A new report released by the New York City Independent Budget Office (IBO) showed how school retention rates for students generally increased in during the COVID-19 pandemic.
Student retention is determined by how many students return to school in the following year, as well as how many new students enroll. While the overall decline in enrollment during the peak of the pandemic was reported nationally, IBO found in the report released March. 1, that enrollment and retention rates weren’t quite as dramatic as reported.
“Basically there were reports and news articles about the fact that there were students who were leaving the public school system and we wanted to look at our numbers to see whether or not that really was happening,” said Sarita Subramanian, the Assistant Director of Education at IBO in an interview with amNew York Metro on Wednesday. “So when we looked initially, as the report showed, we looked at the share of students who attended school in the 2019-2020 year and then returned in what we call the COVID-19 school year, 2020-2021 and we actually found that there was a slight increase in the retention rate overall.”
In the report the IBO examined the citywide retention rate during the pandemic, using a number of methodologies to determine the retention rates of children pre-k to 11th grade (excluding data from the 12th grade as it is expected these students will graduate or otherwise leave the school system).
“The overall retention rate for traditional (non-charter) public schools remained relatively unchanged during the COVID pandemic: increasing ever so slightly from 92.4 percent in the pre-COVID year to 92.6 percent retained from the 2019-2020 to the 2020-2021 school year,” the report stated. “This rather steady rate, however, masks considerable variation by grade.

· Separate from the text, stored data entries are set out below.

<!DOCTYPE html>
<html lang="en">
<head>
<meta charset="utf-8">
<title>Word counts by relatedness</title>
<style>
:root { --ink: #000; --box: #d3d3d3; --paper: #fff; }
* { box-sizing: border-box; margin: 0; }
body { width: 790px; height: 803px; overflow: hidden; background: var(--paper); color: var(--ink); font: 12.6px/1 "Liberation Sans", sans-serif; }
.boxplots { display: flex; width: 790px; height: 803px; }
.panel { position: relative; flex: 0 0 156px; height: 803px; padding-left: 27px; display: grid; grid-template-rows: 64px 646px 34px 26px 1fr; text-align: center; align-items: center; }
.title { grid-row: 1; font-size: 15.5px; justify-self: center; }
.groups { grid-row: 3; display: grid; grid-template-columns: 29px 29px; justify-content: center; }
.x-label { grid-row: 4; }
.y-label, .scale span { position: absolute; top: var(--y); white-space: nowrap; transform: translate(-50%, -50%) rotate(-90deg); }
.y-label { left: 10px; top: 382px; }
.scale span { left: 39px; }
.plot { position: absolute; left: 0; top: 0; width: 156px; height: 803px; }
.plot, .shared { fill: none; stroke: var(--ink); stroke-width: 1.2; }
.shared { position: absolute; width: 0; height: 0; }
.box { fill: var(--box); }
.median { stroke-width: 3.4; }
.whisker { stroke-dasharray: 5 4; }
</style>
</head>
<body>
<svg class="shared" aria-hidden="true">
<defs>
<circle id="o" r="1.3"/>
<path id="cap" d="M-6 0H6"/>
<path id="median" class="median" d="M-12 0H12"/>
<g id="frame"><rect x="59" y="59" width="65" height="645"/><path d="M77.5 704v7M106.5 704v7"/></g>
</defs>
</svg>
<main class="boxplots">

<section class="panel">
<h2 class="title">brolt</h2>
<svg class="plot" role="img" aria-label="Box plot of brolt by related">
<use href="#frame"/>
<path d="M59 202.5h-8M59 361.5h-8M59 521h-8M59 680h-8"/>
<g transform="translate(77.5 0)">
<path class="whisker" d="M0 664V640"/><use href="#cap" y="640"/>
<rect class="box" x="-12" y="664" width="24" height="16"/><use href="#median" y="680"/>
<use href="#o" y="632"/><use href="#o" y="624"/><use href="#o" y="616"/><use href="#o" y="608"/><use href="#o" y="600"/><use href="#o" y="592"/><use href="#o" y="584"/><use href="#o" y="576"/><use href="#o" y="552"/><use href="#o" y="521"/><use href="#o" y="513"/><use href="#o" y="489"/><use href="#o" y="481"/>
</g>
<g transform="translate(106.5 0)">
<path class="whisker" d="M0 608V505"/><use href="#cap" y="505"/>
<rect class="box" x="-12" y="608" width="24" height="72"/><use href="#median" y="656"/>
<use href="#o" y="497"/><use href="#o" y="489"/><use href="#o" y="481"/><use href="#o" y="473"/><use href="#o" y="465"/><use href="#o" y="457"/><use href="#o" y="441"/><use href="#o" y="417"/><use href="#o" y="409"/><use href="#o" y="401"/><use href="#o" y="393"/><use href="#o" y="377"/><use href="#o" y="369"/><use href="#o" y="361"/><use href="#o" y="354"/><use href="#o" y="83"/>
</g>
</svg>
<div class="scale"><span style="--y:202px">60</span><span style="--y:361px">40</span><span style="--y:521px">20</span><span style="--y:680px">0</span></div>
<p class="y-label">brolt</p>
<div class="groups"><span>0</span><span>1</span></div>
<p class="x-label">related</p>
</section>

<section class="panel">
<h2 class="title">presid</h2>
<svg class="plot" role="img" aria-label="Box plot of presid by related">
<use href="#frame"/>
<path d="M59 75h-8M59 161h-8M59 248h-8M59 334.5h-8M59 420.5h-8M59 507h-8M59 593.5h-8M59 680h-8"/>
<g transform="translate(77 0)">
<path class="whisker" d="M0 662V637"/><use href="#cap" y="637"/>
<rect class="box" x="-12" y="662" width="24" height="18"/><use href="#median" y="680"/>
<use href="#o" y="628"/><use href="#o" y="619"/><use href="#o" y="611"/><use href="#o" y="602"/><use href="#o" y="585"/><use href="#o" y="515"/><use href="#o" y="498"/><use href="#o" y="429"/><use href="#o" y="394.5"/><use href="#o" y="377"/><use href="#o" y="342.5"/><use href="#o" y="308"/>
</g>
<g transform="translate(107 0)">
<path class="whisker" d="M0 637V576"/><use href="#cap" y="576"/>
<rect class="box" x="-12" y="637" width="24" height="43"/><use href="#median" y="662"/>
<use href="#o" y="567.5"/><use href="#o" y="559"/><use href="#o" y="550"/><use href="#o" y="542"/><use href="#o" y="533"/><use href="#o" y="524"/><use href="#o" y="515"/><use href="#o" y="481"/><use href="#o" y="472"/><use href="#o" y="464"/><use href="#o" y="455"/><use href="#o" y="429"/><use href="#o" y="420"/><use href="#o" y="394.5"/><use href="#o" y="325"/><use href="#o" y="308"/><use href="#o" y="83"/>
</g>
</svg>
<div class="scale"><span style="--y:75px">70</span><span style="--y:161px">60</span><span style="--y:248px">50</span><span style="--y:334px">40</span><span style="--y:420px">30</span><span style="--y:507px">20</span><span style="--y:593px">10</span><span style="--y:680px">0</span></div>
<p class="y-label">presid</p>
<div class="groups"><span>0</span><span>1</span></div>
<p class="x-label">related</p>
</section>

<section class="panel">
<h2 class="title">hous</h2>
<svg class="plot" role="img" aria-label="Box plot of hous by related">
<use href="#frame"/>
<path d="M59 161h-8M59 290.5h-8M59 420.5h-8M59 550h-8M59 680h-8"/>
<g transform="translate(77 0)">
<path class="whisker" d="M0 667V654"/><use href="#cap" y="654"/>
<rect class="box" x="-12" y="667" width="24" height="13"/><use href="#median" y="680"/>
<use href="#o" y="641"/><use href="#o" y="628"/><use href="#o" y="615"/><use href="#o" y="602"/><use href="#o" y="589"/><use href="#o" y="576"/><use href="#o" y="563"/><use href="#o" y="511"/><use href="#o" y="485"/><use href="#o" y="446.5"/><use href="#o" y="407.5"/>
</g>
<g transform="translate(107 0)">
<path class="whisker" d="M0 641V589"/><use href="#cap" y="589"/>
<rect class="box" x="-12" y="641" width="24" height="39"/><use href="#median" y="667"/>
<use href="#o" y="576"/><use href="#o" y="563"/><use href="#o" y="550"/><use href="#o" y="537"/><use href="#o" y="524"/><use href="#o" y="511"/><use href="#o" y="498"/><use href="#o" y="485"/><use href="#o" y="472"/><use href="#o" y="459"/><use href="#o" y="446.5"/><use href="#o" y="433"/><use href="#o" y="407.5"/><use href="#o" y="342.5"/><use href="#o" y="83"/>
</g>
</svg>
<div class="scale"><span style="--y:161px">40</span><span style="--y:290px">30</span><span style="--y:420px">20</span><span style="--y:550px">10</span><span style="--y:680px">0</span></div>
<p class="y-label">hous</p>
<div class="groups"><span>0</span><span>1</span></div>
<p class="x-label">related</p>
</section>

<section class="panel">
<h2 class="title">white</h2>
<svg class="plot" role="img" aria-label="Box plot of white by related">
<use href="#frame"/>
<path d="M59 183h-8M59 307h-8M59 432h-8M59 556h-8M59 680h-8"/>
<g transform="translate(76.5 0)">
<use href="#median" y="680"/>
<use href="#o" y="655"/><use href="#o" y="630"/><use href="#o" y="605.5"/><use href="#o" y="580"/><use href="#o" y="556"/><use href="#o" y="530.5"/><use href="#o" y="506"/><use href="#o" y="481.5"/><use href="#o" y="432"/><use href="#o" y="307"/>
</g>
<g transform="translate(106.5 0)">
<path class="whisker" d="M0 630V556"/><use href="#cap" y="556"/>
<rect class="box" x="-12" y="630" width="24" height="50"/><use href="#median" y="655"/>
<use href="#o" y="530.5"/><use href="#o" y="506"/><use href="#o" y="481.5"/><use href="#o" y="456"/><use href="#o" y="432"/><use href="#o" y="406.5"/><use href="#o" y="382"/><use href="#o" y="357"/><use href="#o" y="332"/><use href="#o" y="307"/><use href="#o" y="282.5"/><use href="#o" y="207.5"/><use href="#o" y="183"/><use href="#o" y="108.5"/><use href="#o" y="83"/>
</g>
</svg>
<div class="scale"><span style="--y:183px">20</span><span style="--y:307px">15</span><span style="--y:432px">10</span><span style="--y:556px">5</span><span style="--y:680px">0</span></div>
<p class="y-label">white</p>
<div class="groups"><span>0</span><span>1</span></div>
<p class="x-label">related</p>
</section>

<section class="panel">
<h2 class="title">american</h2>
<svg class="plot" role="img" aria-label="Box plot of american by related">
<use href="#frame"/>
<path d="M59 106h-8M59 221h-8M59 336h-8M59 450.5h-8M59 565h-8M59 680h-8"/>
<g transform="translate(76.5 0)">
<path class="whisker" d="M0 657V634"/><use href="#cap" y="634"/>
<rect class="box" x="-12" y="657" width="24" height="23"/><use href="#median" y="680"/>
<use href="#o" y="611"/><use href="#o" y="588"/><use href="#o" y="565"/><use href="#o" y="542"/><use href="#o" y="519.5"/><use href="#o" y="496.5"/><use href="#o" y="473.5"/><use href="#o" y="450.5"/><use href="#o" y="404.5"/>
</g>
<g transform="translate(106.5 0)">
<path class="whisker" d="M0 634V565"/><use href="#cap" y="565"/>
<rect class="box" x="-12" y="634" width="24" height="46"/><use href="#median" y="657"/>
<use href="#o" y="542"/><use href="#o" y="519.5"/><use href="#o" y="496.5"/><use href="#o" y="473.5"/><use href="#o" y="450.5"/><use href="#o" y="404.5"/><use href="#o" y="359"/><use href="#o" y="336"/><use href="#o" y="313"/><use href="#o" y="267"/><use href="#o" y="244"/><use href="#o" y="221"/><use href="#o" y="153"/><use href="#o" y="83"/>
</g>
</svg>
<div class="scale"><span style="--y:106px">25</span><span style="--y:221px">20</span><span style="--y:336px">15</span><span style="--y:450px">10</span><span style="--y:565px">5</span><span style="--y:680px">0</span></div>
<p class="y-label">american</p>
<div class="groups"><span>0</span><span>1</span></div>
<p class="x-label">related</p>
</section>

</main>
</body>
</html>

The drop was sharpest for students moving from pre-K to kindergarten—the pre-COVID retention rate was 82.0 percent compared with 78 .3 percent for the students retained in the 2020-2021 school year. Kindergarten through second grade also experienced declines. Conversely, there was an increase in student retention for high school grades. The number of 10th graders that returned for that year, for example, increased from 92.2 percent in the pre-COVID school year to 95.0 percent.”
IBO also examined retention rates by using various student demographics including family income, race, housing stability and other factors.
“Among traditional public school students, we found that Black and Hispanic students, low-income students, and students in temporary housing experienced increased retention rates, particularly in high school grades,” the report continued. “There were decreases in the retention rate for pre-K students across all demographics in traditional public schools, with the largest declines for white students, higher-income students, students without disabilities, and non-ELL (English Language Learners) students.”
“I think [the report] is important as an indication of how many students are progressing in the school system,” said Subramanian. “It is one important piece of the enrollment story; students who return the next year and students who are newly enrolled.”
You can access the full report and view proposed IBO budgeting options online for more information regarding NYC student retention.
Last updated 9:54 am 3/3/2022